⟨
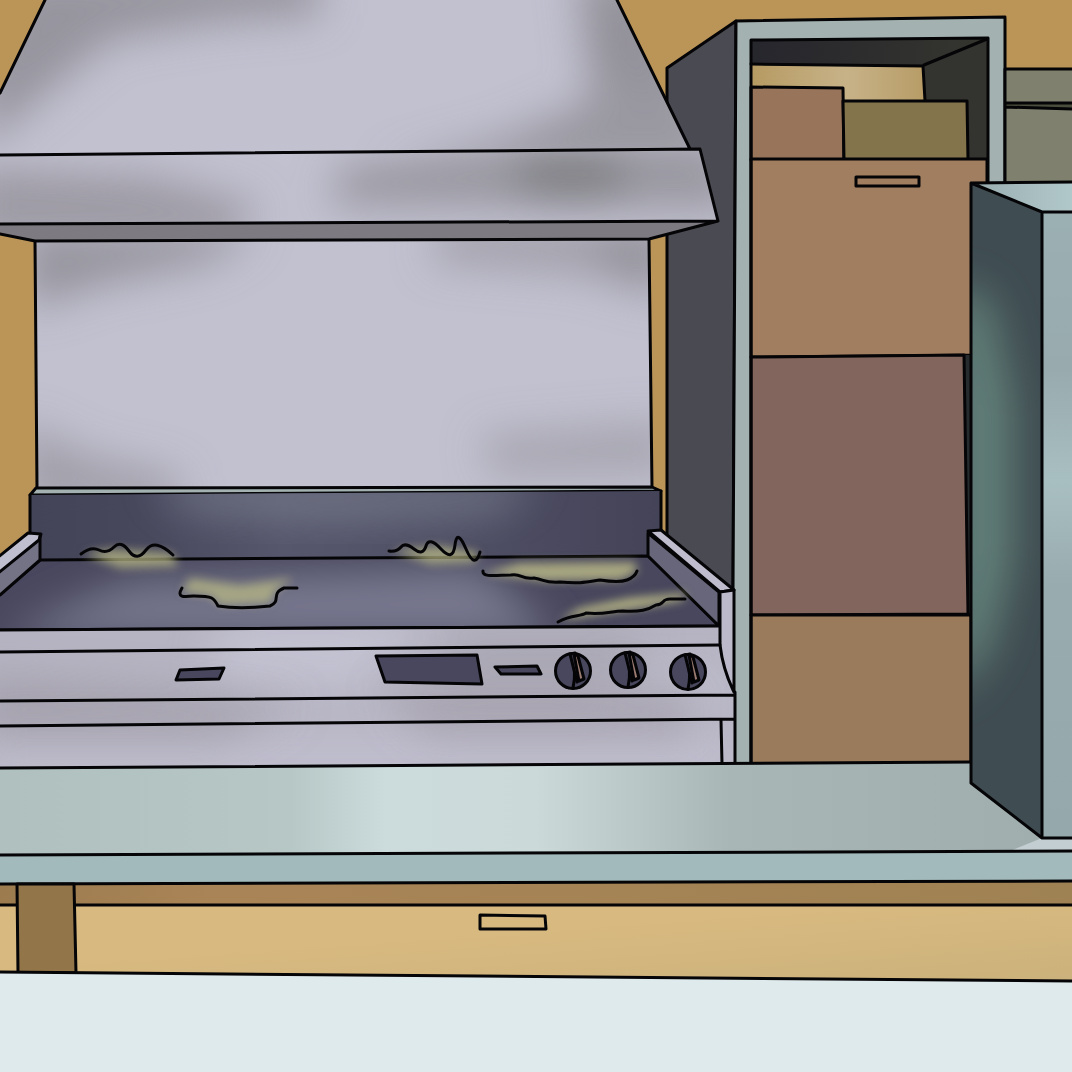
<!DOCTYPE html>
<html lang="en">
<head>
<meta charset="utf-8">
<title>Kitchen with griddle and hood</title>
<style>
:root{
  --ink:#050507; --wall:#bb9558; --steel:#c2c1d0; --smudge:#8d8b92; --under:#7d7b81;
  --griddle:#48475d; --griddle-light:#7c7c93; --grease:#b9b886;
  --cabinet:#4a4a52; --frame:#a3b2b1; --counter:#a9b9b8; --counter-light:#ccdbdb;
  --edge:#a2babb; --drawer:#d7b97f; --wood:#927548; --floor:#dfeaec;
}
html,body{margin:0;padding:0;overflow:hidden;background:var(--wall)}
svg{display:block;width:1072px;height:1072px}
.line{fill:none;stroke:var(--ink);stroke-width:3;stroke-linejoin:round;stroke-linecap:round}
.shape{stroke:var(--ink);stroke-width:3;stroke-linejoin:round}
.smudge{fill:var(--smudge)}
.steel{fill:var(--steel)}
.panel{fill:var(--griddle)}
.grease{fill:var(--grease)}
</style>
</head>
<body>
<svg viewBox="0 0 1072 1072" role="img" aria-label="Commercial kitchen with a griddle, range hood, cabinet of boxes and counter">
<defs>
  <filter id="soft" x="-60%" y="-60%" width="220%" height="220%"><feGaussianBlur stdDeviation="20"/></filter>
  <filter id="mist" x="-40%" y="-60%" width="180%" height="220%"><feGaussianBlur stdDeviation="5"/></filter>
  <linearGradient id="counter-top">
    <stop offset="0" stop-color="#b0c0bf"/><stop offset=".27" stop-color="#b7c7c6"/>
    <stop offset=".36" stop-color="#ccdbdb"/><stop offset=".5" stop-color="#cbd9d9"/>
    <stop offset=".68" stop-color="#a8b6b6"/><stop offset="1" stop-color="#a0adad"/>
  </linearGradient>
  <linearGradient id="back-guard">
    <stop offset="0" stop-color="#444459"/><stop offset=".15" stop-color="#47475c"/>
    <stop offset=".4" stop-color="#56566c"/><stop offset=".65" stop-color="#505066"/><stop offset="1" stop-color="#444358"/>
  </linearGradient>
  <linearGradient id="shelf-back">
    <stop offset="0" stop-color="#b69a62"/><stop offset=".55" stop-color="#c7b288"/><stop offset="1" stop-color="#b79c66"/>
  </linearGradient>
  <linearGradient id="shelf-top"><stop offset="0" stop-color="#26262d"/><stop offset="1" stop-color="#35352f"/></linearGradient>
  <linearGradient id="box-front" x2="0" y2="1">
    <stop offset="0" stop-color="#9bb0b3"/><stop offset=".25" stop-color="#98aaae"/>
    <stop offset=".43" stop-color="#a8bfc2"/><stop offset=".6" stop-color="#98abae"/><stop offset="1" stop-color="#95a9ac"/>
  </linearGradient>
  <linearGradient id="box-top"><stop offset="0" stop-color="#99adaf"/><stop offset="1" stop-color="#b1c8ca"/></linearGradient>
  <linearGradient id="drawer-front" x2="1" y2="1"><stop offset=".4" stop-color="#d8ba80"/><stop offset="1" stop-color="#cbb17b"/></linearGradient>
  <linearGradient id="drawer-shade"><stop offset="0" stop-color="#9c7c4f"/><stop offset=".2" stop-color="#a98456"/><stop offset="1" stop-color="#9f8253"/></linearGradient>
  <clipPath id="hood-clip"><path d="M45 0H617L690 149L0 155V93Z"/></clipPath>
  <clipPath id="lip-clip"><path d="M0 155L700 149L718 221L0 224Z"/></clipPath>
  <clipPath id="splash-clip"><path d="M35 241L649 239L652 487L37 488Z"/></clipPath>
  <clipPath id="cook-clip"><path d="M40 560L648 556L719 626L0 630V594Z"/></clipPath>
  <clipPath id="guard-clip"><path d="M30 495L661 491V531L648 533V556L40 560V534L30 535Z"/></clipPath>
  <clipPath id="front-clip"><path d="M0 630L719 626L735 692V764L0 768Z"/></clipPath>
  <clipPath id="box-side-clip"><path d="M971 183L1042 212V838L971 783Z"/></clipPath>
  <g id="knob">
    <circle class="shape panel" r="17.5"/>
    <path class="line" d="M-2-16Q4 0 0 17"/>
    <path class="shape" fill="#3d3d4e" d="M-3-17L2-18L7 8L4 11Z"/>
    <path class="shape" fill="#9a7b72" stroke-width="2" d="M1-17L5-15L11 8L6 10Z"/>
  </g>
</defs>

<rect id="wall" width="1072" height="1072" fill="var(--wall)"/>

<g id="splashback">
  <path class="steel" d="M35 241L649 239L652 487L37 488Z"/>
  <g clip-path="url(#splash-clip)"><g class="smudge" filter="url(#soft)">
    <path d="M20 230H260L210 262L100 285L30 310Z" opacity=".8"/>
    <path d="M440 225H670V300L580 275L430 262Z" opacity=".6"/>
    <path d="M590 225H670V290L610 270Z" opacity=".6"/>
    <path d="M20 420L90 455L180 475V510H20Z" opacity=".6"/>
    <path d="M480 435L670 420V475L490 476Z" opacity=".5"/>
  </g></g>
  <path class="line" d="M35 241L37 488M649 239L652 487"/>
</g>

<g id="cabinet">
  <path class="shape" fill="var(--cabinet)" d="M667 68L736 21L733 590L667 540Z"/>
  <path fill="var(--frame)" d="M736 21L1005 17V200H988V38L751 40V766H733Z"/>
  <path fill="url(#shelf-top)" d="M751 40L988 38L924 66L751 64Z"/>
  <path fill="#33342f" d="M988 38V162H967L924 101V65Z"/>
  <path fill="url(#shelf-back)" d="M751 64L923 66L925 104H751Z"/>
  <path class="line" d="M751 64L923 66L925 101M924 65L987 39"/>
  <path class="shape" fill="#98745a" d="M751 87L843 88L844 160H751Z"/>
  <path class="shape" fill="#83744b" d="M843 101L967 101L968 160H844Z"/>
  <path class="shape" fill="#a27e60" d="M751 159H987V355L751 357Z"/>
  <rect class="shape" x="856" y="177" width="63" height="9" fill="#a27e60"/>
  <path fill="#262b2d" d="M963 355H973V616H967Z"/>
  <path class="shape" fill="#82655d" d="M751 357L964 355L968 614L751 615Z"/>
  <path class="shape" fill="#9a7b5b" d="M751 615H971V764H751Z"/>
  <path class="line" d="M1005 18V182M736 21L1005 17M736 21L733 590M751 764V40L988 38V183"/>
</g>

<g id="far-shelf">
  <rect x="1005" y="69" width="67" height="114" fill="#7f806e"/>
  <path fill="#4a4f3d" d="M1005 103H1072V109L1005 107Z"/>
  <path class="line" d="M1005 69H1072M1005 103H1072M1005 107L1072 109M1005 69V183"/>
</g>

<g id="hood">
  <path class="steel" d="M45 0H617L690 149L0 155V93Z"/>
  <g clip-path="url(#hood-clip)"><g class="smudge" filter="url(#soft)">
    <path d="M20-30H320V15L220 22L110 40L20 115L-20 150V60Z" opacity=".8"/>
    <path d="M575-30H660L720 170H380L500 138L590 100Z" opacity=".75"/>
    <path d="M590 0H630L680 90L600 70Z" opacity=".6"/>
  </g></g>
  <path class="steel" d="M0 155L700 149L718 221L0 224Z"/>
  <g clip-path="url(#lip-clip)"><g class="smudge" filter="url(#soft)">
    <path d="M-30 165L150 175L260 205L230 245H-30Z" opacity=".7"/>
    <path d="M340 165L540 140H720L740 210L330 206Z" opacity=".75"/>
    <ellipse cx="570" cy="176" rx="60" ry="25" fill="#79787b" opacity=".75"/>
  </g></g>
  <path fill="var(--under)" d="M0 224L718 221L649 239L35 241L0 234Z"/>
  <path class="line" d="M45 0L0 93M617 0L690 149M0 155L700 149L718 221L0 224M718 221L649 239L35 241L0 234"/>
</g>

<g id="griddle">
  <path class="shape" fill="var(--frame)" d="M36 488L652 487L661 491L30 495Z"/>
  <path fill="url(#back-guard)" d="M30 495L661 491V531L648 533V556L40 560V534L30 535Z"/>
  <g clip-path="url(#guard-clip)"><path d="M150 480H540L500 512L330 520L190 512Z" fill="#7d8292" opacity=".7" filter="url(#soft)"/></g>
  <path class="panel" d="M40 560L648 556L719 626L0 630V594Z"/>
  <g clip-path="url(#cook-clip)"><g fill="var(--griddle-light)" filter="url(#soft)">
    <path d="M60 610L130 580L330 572L480 565L560 640H0Z" opacity=".9"/>
    <path d="M270 585L450 580L520 625H260Z" opacity=".45"/>
  </g></g>
  <path class="line" d="M30 535V495M661 491V532M40 560L648 556L719 626M40 560L0 594M0 630L719 626"/>
  <path fill="#747386" d="M39 534L40 560L0 596V565Z"/>
  <path class="shape" fill="#c0bfd0" d="M-3 558L28 533L41 534L39 540L-3 574Z"/>
  <path class="line" d="M40 536V560L0 595"/>
  <path class="shape" fill="#67667a" d="M648 533L719 592V626L648 556Z"/>
  <path class="shape" fill="#bfbdcd" d="M648 531L661 530L734 590L720 592Z"/>
</g>

<g id="grease-stains">
  <g class="grease" filter="url(#mist)">
    <path d="M84 554L110 549L172 553L178 566L120 568Z" opacity=".75"/>
    <path d="M392 550L440 546L478 552L475 562L430 564Z" opacity=".75"/>
    <path d="M182 592L190 578L240 585L294 578L276 590L270 603L220 605L211 596Z" opacity=".75"/>
    <path d="M484 573L520 563L635 562L637 572L620 580L545 581Z" opacity=".85"/>
    <path d="M560 620L580 608L630 598L686 593L683 600L650 606L610 612Z" opacity=".95"/>
  </g>
  <path class="line" d="M81 554Q91 546 99 550T114 547T129 551T146 550T173 555"/>
  <path class="line" d="M389 551Q397 552 401 547T414 549T426 546T441 549T455 545T466 549T480 552"/>
  <path class="line" d="M182 588C176 598 184 597 194 596C213 596 214 598 218 606C236 609 253 608 270 606C282 601 270 594 284 588L297 588"/>
  <path class="line" d="M483 571C482 578 498 575 511 575C522 573 521 580 534 578C546 580 544 583 560 582C580 584 587 582 600 580Q619 583 627 580T637 571"/>
  <path class="line" d="M558 622C572 614 580 617 586 613C604 615 611 611 623 611C640 612 648 610 656 605C666 605 660 598 672 599L685 599"/>
</g>

<g id="range-front">
  <path fill="#b6b4c2" d="M0 630L719 626L735 692V764L0 768Z"/>
  <g clip-path="url(#front-clip)">
    <g fill="#c3c2d2" filter="url(#soft)">
      <path d="M220 620H430L360 690L210 680Z"/>
      <path d="M-20 730H740V790H-20Z" opacity=".7"/>
      <path d="M600 670H740V700H600Z" opacity=".8"/>
    </g>
    <g fill="#99949f" filter="url(#soft)">
      <path d="M-20 675L150 690L300 705L220 740H-20Z" opacity=".6"/>
      <path d="M380 690H690V735H430Z" opacity=".55"/>
      <path d="M450 630H640V680H450Z" opacity=".4"/>
    </g>
  </g>
  <path class="shape" fill="#bcbaca" d="M720 592L734 590V692Q723 670 720 645Z"/>
  <path class="line" d="M0 630L719 626M0 652L720 645M0 701L735 695M0 726L735 719M721 720L722 764M735 692V764"/>
  <path class="shape panel" d="M180 670L224 668L219 679L176 680Z"/>
  <path class="shape panel" d="M376 656L477 655L482 684L385 682Z"/>
  <path class="shape panel" d="M495 667L537 666L541 674L501 674Z"/>
  <use href="#knob" x="573" y="671"/>
  <use href="#knob" x="628" y="670"/>
  <use href="#knob" x="688" y="672"/>
</g>

<g id="counter">
  <path fill="url(#counter-top)" d="M0 768L971 762L1072 838V851L0 855Z"/>
  <path fill="#c2ced2" d="M1042 838H1072V851H1010Z"/>
  <path fill="var(--edge)" d="M0 855L1072 851V881L0 884Z"/>
  <path class="line" d="M0 768L971 762M0 855L1072 851"/>
</g>

<g id="drawers">
  <path fill="url(#drawer-shade)" d="M0 884L1072 881V905H0Z"/>
  <path fill="url(#drawer-front)" d="M0 905H1072V981L0 972Z"/>
  <path class="line" d="M0 884L1072 881M0 905H1072"/>
  <path class="shape" fill="var(--wood)" d="M17 884H74L76 973H18Z"/>
  <path class="shape" fill="var(--drawer)" d="M480 915L545 916L546 929L480 929Z"/>
</g>

<g id="floor">
  <path fill="var(--floor)" d="M0 972L1072 981V1072H0Z"/>
  <path class="line" d="M0 972L1072 981"/>
</g>

<g id="metal-box">
  <path fill="#3f4c51" d="M971 183L1042 212V838L971 783Z"/>
  <g clip-path="url(#box-side-clip)"><path d="M950 280L990 300L1012 400V560L990 650L950 700Z" fill="#628079" filter="url(#soft)"/></g>
  <path fill="url(#box-top)" d="M971 183H1072V212H1042Z"/>
  <path fill="url(#box-front)" d="M1042 212H1072V838H1042Z"/>
  <path class="line" d="M1072 182L971 183V783L1042 838H1072M971 183L1042 212H1072M1042 212V838"/>
</g>
</svg>
</body>
</html>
⟩
Each line of the listing that includes the word "panel" should be copied out.

.panel{fill:var(--griddle)}
    <circle class="shape panel" r="17.5"/>
  <path class="panel" d="M40 560L648 556L719 626L0 630V594Z"/>
  <path class="shape panel" d="M180 670L224 668L219 679L176 680Z"/>
  <path class="shape panel" d="M376 656L477 655L482 684L385 682Z"/>
  <path class="shape panel" d="M495 667L537 666L541 674L501 674Z"/>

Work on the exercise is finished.